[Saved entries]

Content starts

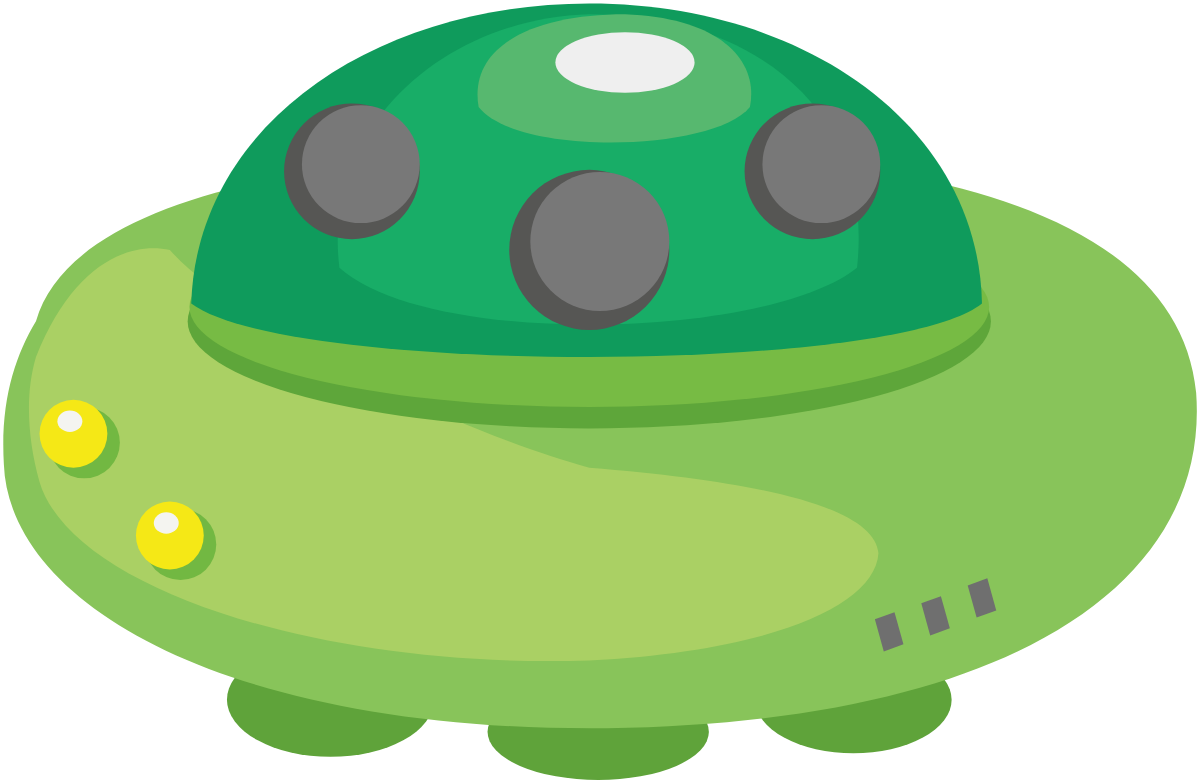
<!DOCTYPE html>
<html lang="en">
<head>
<meta charset="utf-8">
<title>Green Flying Saucer</title>
<link rel="stylesheet" href="https://fonts.googleapis.com/css2?family=Nunito&display=swap">
<style>
  :root {
    --bg: #ffffff;
    --leg: #5fa33a;
    --hull: #88c45a;
    --hull-light: #aad064;
    --rim-dark: #5ea63a;
    --rim: #77bb44;
    --dome-dark: #0f9b5c;
    --dome: #18ad67;
    --dome-glow: #57b86f;
    --shine: #efefef;
    --port-shadow: #565654;
    --port: #787878;
    --lamp-shadow: #72b842;
    --lamp: #f5e816;
    --lamp-spot: #f4f4f0;
    --vent: #6f6f6f;
  }
  html, body { margin: 0; padding: 0; overflow: hidden; background: var(--bg); font-family: "Nunito", sans-serif; }
  .canvas { width: 1200px; height: 780px; display: block; }
</style>
</head>
<body>
<svg class="canvas" viewBox="0 0 672 437" width="1200" height="780" role="img" aria-label="Green flying saucer">
  <defs>
    <g id="porthole">
      <circle r="38" fill="var(--port-shadow)"/>
      <circle cx="5" cy="-4" r="33" fill="var(--port)"/>
    </g>
    <g id="lamp">
      <circle cx="6" cy="5" r="20" fill="var(--lamp-shadow)"/>
      <circle r="19" fill="var(--lamp)"/>
      <ellipse cx="-2" cy="-7" rx="7" ry="6" fill="var(--lamp-spot)"/>
    </g>
    <path id="vent" d="M0 0 L11 -4 L16 14 L5 18 Z" fill="var(--vent)"/>
  </defs>

  <g class="legs" fill="var(--leg)">
    <ellipse cx="185" cy="392" rx="58" ry="32"/>
    <ellipse cx="335" cy="410" rx="62" ry="27"/>
    <ellipse cx="478" cy="392" rx="55" ry="30"/>
  </g>

  <g class="hull">
    <path d="M20 180 C40 110 180 85 340 85 C520 85 660 120 670 220 C678 330 560 405 340 408 C130 410 5 340 2 260 C0 225 8 200 20 180 Z" fill="var(--hull)"/>
    <path d="M20 200 C40 150 70 135 95 140 C130 180 250 240 330 262 C430 270 490 285 492 310 C490 340 430 365 330 370 C180 375 40 330 22 270 C15 245 14 220 20 200 Z" fill="var(--hull-light)"/>
  </g>

  <g class="rim">
    <ellipse cx="330" cy="180" rx="225" ry="60" fill="var(--rim-dark)"/>
    <ellipse cx="330" cy="172" rx="224" ry="56" fill="var(--rim)"/>
  </g>

  <g class="dome">
    <path d="M107 170 C110 70 210 2 330 2 C450 2 548 70 550 170 C500 210 160 210 107 170 Z" fill="var(--dome-dark)"/>
    <path d="M190 150 C180 70 250 10 330 8 C420 8 490 60 480 150 C430 190 240 195 190 150 Z" fill="var(--dome)"/>
    <path d="M268 60 C262 25 300 8 350 8 C405 10 425 35 420 60 C400 85 290 88 268 60 Z" fill="var(--dome-glow)"/>
    <ellipse cx="350" cy="35" rx="39" ry="17" fill="var(--shine)"/>
    <use href="#porthole" x="197" y="96"/>
    <use href="#porthole" x="455" y="96"/>
    <use href="#porthole" x="330" y="140" transform="translate(330 140) scale(1.18) translate(-330 -140)"/>
  </g>

  <g class="lamps">
    <use href="#lamp" x="41" y="243"/>
    <use href="#lamp" x="95" y="300"/>
  </g>

  <g class="vents">
    <use href="#vent" x="490" y="347"/>
    <use href="#vent" x="516" y="338"/>
    <use href="#vent" x="542" y="328"/>
  </g>
</svg>
</body>
</html>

Content ends

» **TASK**
Return every line from the entries that holds the string "hull".

» **EXERCISE OUTPUT**
    --hull: #88c45a;
    --hull-light: #aad064;
  <g class="hull">
    <path d="M20 180 C40 110 180 85 340 85 C520 85 660 120 670 220 C678 330 560 405 340 408 C130 410 5 340 2 260 C0 225 8 200 20 180 Z" fill="var(--hull)"/>
    <path d="M20 200 C40 150 70 135 95 140 C130 180 250 240 330 262 C430 270 490 285 492 310 C490 340 430 365 330 370 C180 375 40 330 22 270 C15 245 14 220 20 200 Z" fill="var(--hull-light)"/>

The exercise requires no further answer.